▶ **About this exercise**
Lines with "none" in them are to be located in the listing below and copied.

*** Begin section ***

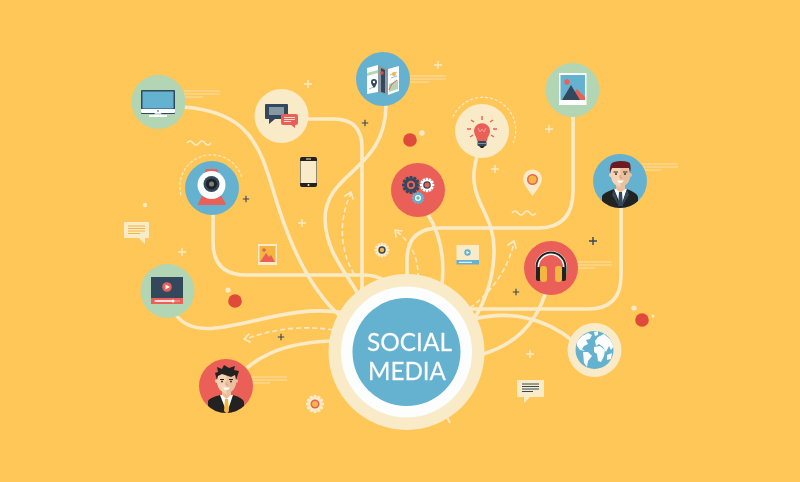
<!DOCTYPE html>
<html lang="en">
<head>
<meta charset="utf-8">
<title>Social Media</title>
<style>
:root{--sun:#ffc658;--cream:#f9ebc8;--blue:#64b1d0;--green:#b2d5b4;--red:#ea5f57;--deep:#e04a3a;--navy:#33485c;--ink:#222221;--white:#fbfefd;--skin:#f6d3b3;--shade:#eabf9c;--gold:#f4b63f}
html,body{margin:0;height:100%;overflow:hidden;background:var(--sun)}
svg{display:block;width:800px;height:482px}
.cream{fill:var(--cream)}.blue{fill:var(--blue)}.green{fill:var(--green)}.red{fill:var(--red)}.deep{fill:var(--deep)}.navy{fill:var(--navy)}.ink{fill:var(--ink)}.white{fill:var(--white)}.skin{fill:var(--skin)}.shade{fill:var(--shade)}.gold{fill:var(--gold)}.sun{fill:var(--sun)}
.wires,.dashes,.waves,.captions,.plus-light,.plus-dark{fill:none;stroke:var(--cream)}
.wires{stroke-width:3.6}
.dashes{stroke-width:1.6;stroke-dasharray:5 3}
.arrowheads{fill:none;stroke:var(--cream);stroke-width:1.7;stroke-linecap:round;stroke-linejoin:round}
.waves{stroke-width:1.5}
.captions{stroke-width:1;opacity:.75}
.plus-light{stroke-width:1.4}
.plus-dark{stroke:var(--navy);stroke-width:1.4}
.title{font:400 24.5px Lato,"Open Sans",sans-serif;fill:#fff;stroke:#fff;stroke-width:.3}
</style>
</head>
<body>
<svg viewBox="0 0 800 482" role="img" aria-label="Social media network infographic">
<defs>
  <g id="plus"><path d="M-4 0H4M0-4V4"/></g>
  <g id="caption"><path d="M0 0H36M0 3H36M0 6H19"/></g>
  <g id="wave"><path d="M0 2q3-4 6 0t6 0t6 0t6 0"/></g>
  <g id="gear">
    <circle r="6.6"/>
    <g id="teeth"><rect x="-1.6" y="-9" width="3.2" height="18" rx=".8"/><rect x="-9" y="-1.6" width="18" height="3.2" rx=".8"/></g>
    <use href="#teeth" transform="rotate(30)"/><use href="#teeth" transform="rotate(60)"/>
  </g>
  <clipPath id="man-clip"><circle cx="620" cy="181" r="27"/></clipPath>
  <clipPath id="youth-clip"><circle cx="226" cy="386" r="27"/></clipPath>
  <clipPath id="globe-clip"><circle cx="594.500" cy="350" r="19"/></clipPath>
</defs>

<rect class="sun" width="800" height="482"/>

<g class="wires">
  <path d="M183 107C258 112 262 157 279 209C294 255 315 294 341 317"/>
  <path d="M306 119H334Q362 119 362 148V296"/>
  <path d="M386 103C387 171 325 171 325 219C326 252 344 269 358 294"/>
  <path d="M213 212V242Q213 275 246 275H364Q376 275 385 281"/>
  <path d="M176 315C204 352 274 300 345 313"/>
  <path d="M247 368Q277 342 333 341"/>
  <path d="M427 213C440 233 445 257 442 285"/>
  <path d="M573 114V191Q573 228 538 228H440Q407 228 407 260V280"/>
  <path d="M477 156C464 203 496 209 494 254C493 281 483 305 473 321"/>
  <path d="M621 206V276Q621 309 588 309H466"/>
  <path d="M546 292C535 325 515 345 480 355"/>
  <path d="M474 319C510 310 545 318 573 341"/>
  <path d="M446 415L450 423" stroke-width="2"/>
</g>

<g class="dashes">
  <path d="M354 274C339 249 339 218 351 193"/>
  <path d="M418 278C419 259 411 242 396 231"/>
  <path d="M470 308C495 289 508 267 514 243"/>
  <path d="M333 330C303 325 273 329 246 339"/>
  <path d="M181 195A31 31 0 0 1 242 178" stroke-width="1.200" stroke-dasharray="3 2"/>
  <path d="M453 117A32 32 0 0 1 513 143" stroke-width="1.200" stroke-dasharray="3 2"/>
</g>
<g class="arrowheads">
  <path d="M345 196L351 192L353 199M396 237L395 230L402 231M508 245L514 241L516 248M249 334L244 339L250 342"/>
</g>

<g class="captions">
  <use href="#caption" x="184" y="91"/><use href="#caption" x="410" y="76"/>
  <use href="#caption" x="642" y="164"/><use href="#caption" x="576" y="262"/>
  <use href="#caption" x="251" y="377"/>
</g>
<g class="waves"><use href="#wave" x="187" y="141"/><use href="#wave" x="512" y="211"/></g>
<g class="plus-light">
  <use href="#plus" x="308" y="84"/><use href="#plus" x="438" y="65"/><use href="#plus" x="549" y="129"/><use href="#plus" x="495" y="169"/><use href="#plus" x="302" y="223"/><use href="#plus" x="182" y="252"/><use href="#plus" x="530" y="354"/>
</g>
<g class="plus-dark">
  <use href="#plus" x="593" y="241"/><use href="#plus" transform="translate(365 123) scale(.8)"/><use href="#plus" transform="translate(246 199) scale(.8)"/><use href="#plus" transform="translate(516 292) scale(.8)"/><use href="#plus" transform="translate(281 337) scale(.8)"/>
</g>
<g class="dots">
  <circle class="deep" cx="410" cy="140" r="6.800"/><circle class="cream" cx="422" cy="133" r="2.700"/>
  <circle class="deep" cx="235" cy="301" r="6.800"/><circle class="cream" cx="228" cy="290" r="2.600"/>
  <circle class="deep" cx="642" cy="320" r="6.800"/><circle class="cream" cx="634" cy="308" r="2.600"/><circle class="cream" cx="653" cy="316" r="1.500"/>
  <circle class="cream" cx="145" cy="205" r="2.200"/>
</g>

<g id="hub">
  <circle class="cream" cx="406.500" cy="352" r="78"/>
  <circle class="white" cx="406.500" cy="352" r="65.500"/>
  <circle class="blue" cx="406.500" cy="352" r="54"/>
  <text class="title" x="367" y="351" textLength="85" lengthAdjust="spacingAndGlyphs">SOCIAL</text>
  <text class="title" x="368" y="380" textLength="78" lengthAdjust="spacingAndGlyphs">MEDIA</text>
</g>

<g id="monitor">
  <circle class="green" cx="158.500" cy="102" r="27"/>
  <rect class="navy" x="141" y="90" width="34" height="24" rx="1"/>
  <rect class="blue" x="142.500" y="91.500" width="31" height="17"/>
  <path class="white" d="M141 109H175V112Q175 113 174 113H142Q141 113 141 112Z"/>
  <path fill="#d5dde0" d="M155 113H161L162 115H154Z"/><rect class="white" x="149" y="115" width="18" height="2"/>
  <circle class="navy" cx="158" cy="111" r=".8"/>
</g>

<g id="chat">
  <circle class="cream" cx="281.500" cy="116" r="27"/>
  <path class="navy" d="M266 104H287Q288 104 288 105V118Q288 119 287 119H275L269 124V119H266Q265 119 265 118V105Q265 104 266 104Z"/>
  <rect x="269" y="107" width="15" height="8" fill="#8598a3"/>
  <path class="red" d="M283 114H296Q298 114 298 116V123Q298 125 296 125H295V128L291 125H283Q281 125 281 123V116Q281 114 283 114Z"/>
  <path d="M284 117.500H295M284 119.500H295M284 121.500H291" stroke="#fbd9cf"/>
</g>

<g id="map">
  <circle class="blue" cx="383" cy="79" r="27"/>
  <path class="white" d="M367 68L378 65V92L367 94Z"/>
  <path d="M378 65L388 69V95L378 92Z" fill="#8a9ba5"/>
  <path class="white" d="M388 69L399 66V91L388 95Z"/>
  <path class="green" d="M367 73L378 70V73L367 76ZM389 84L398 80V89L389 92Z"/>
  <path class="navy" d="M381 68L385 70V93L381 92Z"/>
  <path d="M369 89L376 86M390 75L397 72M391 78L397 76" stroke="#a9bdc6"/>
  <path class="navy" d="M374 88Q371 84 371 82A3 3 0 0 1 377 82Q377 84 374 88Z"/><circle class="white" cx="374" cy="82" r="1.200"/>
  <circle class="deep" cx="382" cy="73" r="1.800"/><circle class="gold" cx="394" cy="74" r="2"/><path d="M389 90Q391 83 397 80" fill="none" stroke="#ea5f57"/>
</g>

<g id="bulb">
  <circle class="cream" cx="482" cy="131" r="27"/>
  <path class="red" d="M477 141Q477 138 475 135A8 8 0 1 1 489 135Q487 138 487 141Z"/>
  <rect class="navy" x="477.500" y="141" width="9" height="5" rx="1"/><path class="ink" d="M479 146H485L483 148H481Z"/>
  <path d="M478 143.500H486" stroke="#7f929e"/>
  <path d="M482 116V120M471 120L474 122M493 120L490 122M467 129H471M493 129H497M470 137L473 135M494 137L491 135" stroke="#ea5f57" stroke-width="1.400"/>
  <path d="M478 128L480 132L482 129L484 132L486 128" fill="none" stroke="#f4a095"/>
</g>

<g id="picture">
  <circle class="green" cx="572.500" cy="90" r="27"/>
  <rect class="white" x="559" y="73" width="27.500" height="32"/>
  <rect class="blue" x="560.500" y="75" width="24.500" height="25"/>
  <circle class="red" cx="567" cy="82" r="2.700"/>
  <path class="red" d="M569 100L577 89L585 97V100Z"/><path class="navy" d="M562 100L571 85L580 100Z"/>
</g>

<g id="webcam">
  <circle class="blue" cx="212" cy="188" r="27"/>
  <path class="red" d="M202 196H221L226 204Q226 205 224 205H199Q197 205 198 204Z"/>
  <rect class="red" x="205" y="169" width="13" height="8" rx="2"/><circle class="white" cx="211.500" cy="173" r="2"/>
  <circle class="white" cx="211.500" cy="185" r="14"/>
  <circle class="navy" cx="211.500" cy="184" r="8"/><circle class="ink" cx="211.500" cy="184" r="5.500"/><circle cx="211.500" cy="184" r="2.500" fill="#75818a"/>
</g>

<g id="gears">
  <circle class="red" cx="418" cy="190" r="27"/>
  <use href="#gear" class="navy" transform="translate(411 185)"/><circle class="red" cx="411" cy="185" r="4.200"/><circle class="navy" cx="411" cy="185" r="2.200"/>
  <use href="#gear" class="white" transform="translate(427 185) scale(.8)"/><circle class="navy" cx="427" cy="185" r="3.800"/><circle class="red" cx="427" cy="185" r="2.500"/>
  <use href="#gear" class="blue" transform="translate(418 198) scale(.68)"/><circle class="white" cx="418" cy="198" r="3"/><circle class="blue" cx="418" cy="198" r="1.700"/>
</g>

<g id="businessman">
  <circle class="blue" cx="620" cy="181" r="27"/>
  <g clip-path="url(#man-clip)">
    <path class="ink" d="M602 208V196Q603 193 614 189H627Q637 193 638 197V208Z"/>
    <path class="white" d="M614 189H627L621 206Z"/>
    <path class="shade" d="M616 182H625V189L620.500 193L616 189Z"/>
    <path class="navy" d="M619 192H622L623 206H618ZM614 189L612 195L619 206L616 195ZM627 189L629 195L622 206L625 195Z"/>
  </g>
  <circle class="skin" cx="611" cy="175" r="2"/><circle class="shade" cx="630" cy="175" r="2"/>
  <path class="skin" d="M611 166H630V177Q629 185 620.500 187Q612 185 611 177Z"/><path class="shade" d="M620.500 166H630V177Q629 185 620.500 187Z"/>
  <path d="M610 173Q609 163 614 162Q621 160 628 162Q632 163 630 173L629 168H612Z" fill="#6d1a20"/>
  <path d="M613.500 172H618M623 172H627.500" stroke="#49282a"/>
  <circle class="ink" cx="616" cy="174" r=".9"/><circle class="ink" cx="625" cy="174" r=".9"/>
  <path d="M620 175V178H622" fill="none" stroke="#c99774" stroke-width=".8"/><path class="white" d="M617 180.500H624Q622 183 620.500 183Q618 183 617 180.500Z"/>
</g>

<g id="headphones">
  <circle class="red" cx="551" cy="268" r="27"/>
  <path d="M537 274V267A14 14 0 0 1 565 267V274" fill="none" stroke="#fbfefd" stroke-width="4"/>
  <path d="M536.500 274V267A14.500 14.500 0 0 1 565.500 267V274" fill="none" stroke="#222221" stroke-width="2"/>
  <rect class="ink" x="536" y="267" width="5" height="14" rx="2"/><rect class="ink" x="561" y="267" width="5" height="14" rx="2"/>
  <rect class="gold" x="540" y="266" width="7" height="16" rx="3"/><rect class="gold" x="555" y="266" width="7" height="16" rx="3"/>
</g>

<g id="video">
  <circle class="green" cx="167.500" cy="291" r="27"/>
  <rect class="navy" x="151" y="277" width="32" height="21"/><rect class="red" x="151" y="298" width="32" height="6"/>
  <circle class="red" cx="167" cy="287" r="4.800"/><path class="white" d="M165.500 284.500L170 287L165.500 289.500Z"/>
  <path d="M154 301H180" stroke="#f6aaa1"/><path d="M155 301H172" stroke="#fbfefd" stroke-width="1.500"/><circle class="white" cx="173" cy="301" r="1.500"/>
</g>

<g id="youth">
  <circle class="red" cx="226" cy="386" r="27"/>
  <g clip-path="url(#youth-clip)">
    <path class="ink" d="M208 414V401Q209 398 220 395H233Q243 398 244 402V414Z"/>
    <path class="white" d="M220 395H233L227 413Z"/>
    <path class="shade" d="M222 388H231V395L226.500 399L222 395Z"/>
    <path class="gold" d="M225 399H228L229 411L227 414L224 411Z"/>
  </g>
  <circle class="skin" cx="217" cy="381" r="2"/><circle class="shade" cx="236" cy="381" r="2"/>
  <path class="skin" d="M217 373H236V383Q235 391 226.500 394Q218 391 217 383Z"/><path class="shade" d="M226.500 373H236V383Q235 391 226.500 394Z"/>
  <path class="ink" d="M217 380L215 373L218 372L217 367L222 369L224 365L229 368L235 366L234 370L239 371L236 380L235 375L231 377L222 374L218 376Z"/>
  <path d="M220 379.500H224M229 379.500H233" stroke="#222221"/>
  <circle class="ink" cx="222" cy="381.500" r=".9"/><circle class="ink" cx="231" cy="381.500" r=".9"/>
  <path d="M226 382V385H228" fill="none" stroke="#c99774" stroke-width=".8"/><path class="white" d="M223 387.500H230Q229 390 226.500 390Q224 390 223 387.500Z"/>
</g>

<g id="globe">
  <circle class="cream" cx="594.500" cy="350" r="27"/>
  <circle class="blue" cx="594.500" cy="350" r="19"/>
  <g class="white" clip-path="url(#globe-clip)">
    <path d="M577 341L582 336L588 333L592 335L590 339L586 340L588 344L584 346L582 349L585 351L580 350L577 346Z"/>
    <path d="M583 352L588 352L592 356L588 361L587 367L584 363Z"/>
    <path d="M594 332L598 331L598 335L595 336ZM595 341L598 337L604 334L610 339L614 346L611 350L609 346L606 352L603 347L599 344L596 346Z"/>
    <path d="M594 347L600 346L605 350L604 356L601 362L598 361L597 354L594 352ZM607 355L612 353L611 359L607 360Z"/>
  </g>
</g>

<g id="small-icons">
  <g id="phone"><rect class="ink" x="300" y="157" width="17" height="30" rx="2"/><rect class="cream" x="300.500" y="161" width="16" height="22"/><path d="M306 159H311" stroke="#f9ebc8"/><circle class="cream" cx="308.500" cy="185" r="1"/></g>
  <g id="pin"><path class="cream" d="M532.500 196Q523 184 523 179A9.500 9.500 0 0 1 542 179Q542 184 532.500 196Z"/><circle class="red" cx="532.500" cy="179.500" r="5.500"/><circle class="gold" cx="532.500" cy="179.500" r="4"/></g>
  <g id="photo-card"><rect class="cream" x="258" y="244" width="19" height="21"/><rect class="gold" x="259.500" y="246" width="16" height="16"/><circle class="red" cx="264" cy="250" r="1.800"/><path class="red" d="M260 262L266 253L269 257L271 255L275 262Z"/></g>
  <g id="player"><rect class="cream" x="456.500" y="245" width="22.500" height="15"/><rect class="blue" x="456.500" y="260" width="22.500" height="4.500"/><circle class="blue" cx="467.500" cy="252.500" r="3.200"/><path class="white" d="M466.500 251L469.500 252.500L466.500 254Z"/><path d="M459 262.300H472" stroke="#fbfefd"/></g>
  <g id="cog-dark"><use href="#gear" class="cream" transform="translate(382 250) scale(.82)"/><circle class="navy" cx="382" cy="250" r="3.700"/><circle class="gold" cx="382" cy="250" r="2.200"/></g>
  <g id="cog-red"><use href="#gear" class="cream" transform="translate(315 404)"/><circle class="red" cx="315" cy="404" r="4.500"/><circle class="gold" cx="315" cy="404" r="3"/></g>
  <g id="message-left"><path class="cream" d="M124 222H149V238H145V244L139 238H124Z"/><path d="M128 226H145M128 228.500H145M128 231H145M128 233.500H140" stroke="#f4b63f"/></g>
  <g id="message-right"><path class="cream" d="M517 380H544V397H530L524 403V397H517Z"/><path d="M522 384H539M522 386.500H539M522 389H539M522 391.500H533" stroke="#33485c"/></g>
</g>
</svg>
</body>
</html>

*** End section ***

▶ **Output**
.wires,.dashes,.waves,.captions,.plus-light,.plus-dark{fill:none;stroke:var(--cream)}
.arrowheads{fill:none;stroke:var(--cream);stroke-width:1.7;stroke-linecap:round;stroke-linejoin:round}
  <circle class="deep" cx="382" cy="73" r="1.800"/><circle class="gold" cx="394" cy="74" r="2"/><path d="M389 90Q391 83 397 80" fill="none" stroke="#ea5f57"/>
  <path d="M478 128L480 132L482 129L484 132L486 128" fill="none" stroke="#f4a095"/>
  <path d="M620 175V178H622" fill="none" stroke="#c99774" stroke-width=".8"/><path class="white" d="M617 180.500H624Q622 183 620.500 183Q618 183 617 180.500Z"/>
  <path d="M537 274V267A14 14 0 0 1 565 267V274" fill="none" stroke="#fbfefd" stroke-width="4"/>
  <path d="M536.500 274V267A14.500 14.500 0 0 1 565.500 267V274" fill="none" stroke="#222221" stroke-width="2"/>
  <path d="M226 382V385H228" fill="none" stroke="#c99774" stroke-width=".8"/><path class="white" d="M223 387.500H230Q229 390 226.500 390Q224 390 223 387.500Z"/>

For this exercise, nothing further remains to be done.